Conclusion: 

Anything non-essential can be added to a favorites or a wish list. Give yourself a set time, 21-30 days before purchasing this item. If you've found that this item really wasn't something you needed and the emotion has passed, give yourself a pat on the back for saving those extra dollars. 

Capsule wardrobe:

You know, Wonder Woman only wears one suit. So does Barack Obama. As part of the cleanse I began to develop my capsule wardrobe. A capsule wardrobe is going to look a bit different for each person, just like how minimalism is going to look different from household to household.

For me personally, the ideal capsule wardrobe means less decision fatigue.  This means fine tuning to the essentials that allow me to go about my daily life without having to figure out what to wear to yoga, to work and to social events.  It's incredibly LIBERATING to not have to think about what to wear. It's also a wonderful feeling to look at an organized closet that is not over stuffed with items.

Conclusion:

This fine tuning continues to remain an exercise in non-attachment and letting go. Even to this day I find that I still hold onto some material items because they have some sentimental value.

I have heard that attachment to material items is a type of fear. Whether it is a fear of forgetting the past or a fear of the future. Like holding onto the many pasta noodle artwork pieces my kids made for me years ago because of my fear of them growing up and leaving the nest. 

This deep rooted attachment based on my inability to let go of the past continues to be an exploration of non-clinging, of aparigraha. I remind myself that eventually I will need to release all things, titles, relationships once I'm done existing on this plane. 

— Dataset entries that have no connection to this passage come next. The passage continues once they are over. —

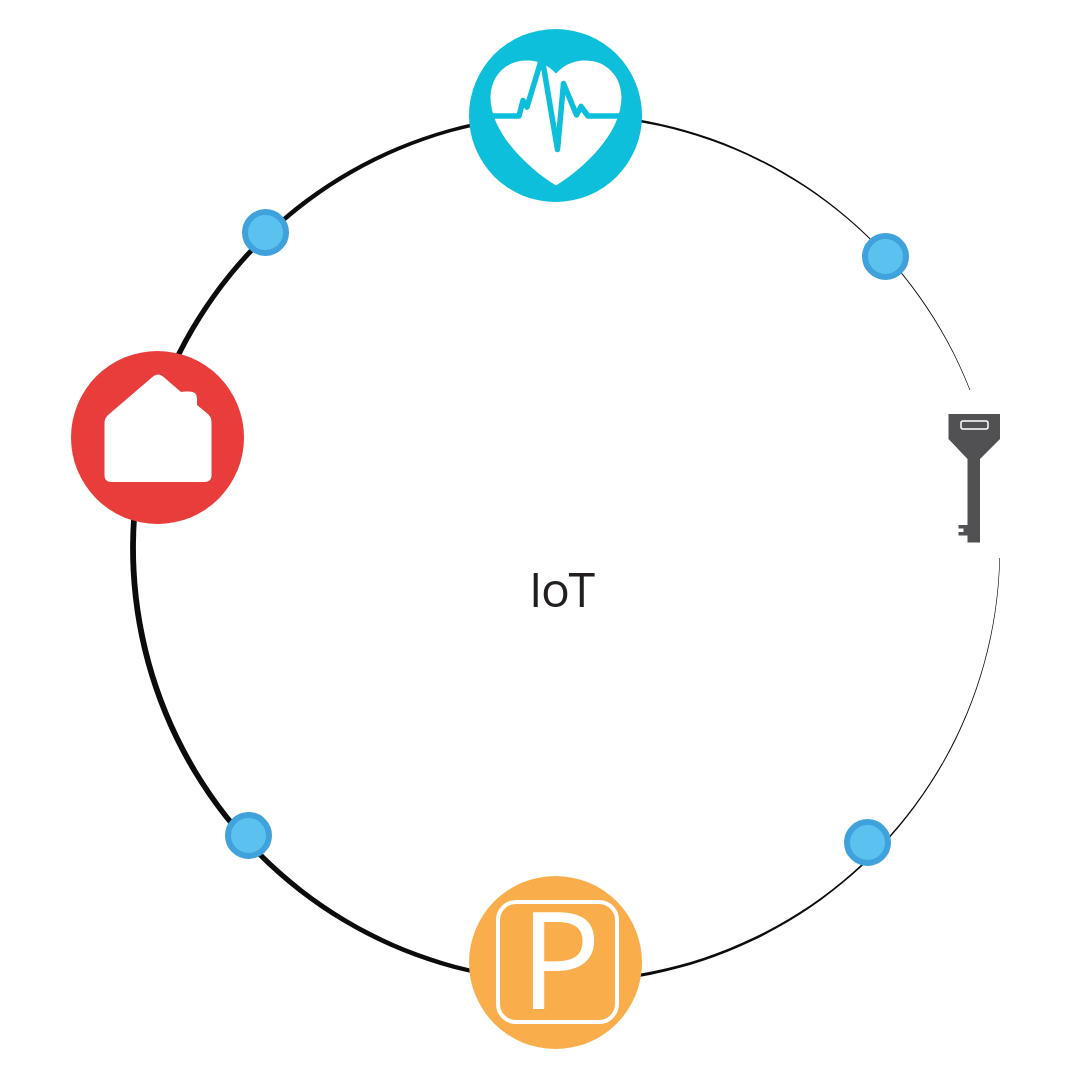
<!DOCTYPE html>
<html lang="en">
<head>
<meta charset="utf-8">
<title>IoT</title>
<style>
:root {
  --paper: #ffffff;
  --ink: #231f20;
  --ring: #0b0c0c;
  --health: #0dbfdb;
  --home: #e83d3b;
  --parking: #f9ae4b;
  --key: #515153;
  --dot: #5bc2f0;
  --dot-rim: #40a2dc;
}
* { box-sizing: border-box; margin: 0; padding: 0; }
html, body { width: 1072px; height: 1072px; overflow: hidden; background: var(--paper); }
.diagram {
  position: relative;
  width: 1072px;
  height: 1072px;
  overflow: hidden;
  font-family: "Open Sans", "Noto Sans", sans-serif;
  color: var(--ink);
}
.ring { position: absolute; left: 0; top: 0; fill: var(--ring); }
.node {
  position: absolute;
  width: 173px;
  height: 173px;
  border-radius: 50%;
}
.node svg { display: block; }
.health { left: 468.5px; top: 28.5px; background: var(--health); }
.home { left: 70.5px; top: 350.5px; background: var(--home); }
.parking { left: 468.5px; top: 875.5px; background: var(--parking); }
.sign {
  position: absolute;
  left: 27.5px;
  top: 24px;
  width: 123px;
  height: 124px;
  border: 4px solid var(--paper);
  border-radius: 20px;
}
.letter {
  position: absolute;
  left: 51.3px;
  top: 14.5px;
  font-size: 135px;
  line-height: 1;
  color: var(--paper);
}
.key { position: absolute; left: 948px; top: 413px; }
.dot {
  position: absolute;
  width: 47px;
  height: 47px;
  border: 6.5px solid var(--dot-rim);
  border-radius: 50%;
  background: var(--dot);
}
.dot-nw { left: 242px; top: 208.5px; }
.dot-ne { left: 861.5px; top: 232.5px; }
.dot-sw { left: 224.5px; top: 812px; }
.dot-se { left: 844px; top: 819px; }
.title {
  position: absolute;
  left: 529px;
  top: 565px;
  font-size: 48px;
  font-weight: 400;
  line-height: 1;
  letter-spacing: -1.4px;
  white-space: nowrap;
}
</style>
</head>
<body>
<main class="diagram">
  <svg class="ring" width="1072" height="1072" viewBox="0 0 1072 1072" aria-hidden="true">
    <path d="M970.3 390A435 435 0 1 0 1000 558H999.4A431.8 431.8 0 1 1 969.6 390Z"/>
  </svg>

  <div class="node health">
    <svg width="173" height="173" viewBox="468.5 28.5 173 173" role="img" aria-label="Heart with pulse line">
      <path fill="#fff" d="M555.5 73C566 62 576 60 585 60C606 60 621 76 621 97C621 133 582 169 555.5 185C529 169 490 133 490 97C490 76 505 60 526 60C535 60 545 62 555.5 73Z"/>
      <path fill="none" stroke="var(--health)" stroke-width="5.5" stroke-linejoin="round" stroke-linecap="round" d="M492 115.500H518.500L522.500 100L526.500 106.500L541.500 57L557 149L563 83L576 114.500L580.500 106L587.500 115.500H620"/>
    </svg>
  </div>

  <div class="node home">
    <svg width="173" height="173" viewBox="70.5 350.5 173 173" role="img" aria-label="House">
      <path fill="#fff" d="M152.500 376Q157.500 372 162.500 376L180.500 391.500Q182 391 185 391H189Q196.500 391 196.500 398V404.500L208 414Q211 417 211 421V475Q211 481.500 204.500 481.500H110.500Q104 481.500 104 475V422Q104 418 107 415Z"/>
    </svg>
  </div>

  <div class="node parking">
    <div class="sign"></div>
    <span class="letter">P</span>
  </div>

  <svg class="key" width="54" height="131" viewBox="948 413 54 131" role="img" aria-label="Key">
    <path fill="var(--key)" d="M948.500 414H1000V439L980 459V542.500H967.500V535.500H958.500V532H963.500V528.500H958.500V525H967.500V459L948.500 439Z"/>
    <rect x="961" y="421" width="27" height="8" rx="2" fill="none" stroke="#fff" stroke-width="1.5"/>
  </svg>

  <span class="dot dot-nw"></span>
  <span class="dot dot-ne"></span>
  <span class="dot dot-sw"></span>
  <span class="dot dot-se"></span>

  <h1 class="title">IoT</h1>
</main>
</body>
</html>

The other type of fear is what the future may bring. How many times have I paused to hold on to an item because "I may need this just in case...."  

Now, it's incredibly practical to have a well thought out emergency kit for disaster preparedness, but even this can be approached methodically and minimally.  I am still currently in the midst of putting together our kit and filing a centralized plan. I will attempt to write coherently about this in the near future. 

Final Conclusion: 

There were so many benefits in addition to the ones I have listed above that I've decided to do this spending cleanse again.  This time I will aim for 6 months.  In addition, since I was able to save quite a bit over the 14 weeks of the cleanse, I plan to create a give back plan for the next 6 month period. Based on my projections I plan to give 3% of my total savings as a result of the cleanse towards charity.  I'll be asking you all for some assistance on where to send proceeds to after the cleanse is done.  

As always, thanks for reading this post and supporting me by your comments. Stay tuned for upcoming posts on creating a capsule wardrobe, my adventures in a new minimalism challenge, yoga workshops and other art projects in the works. 

With love, 

Charina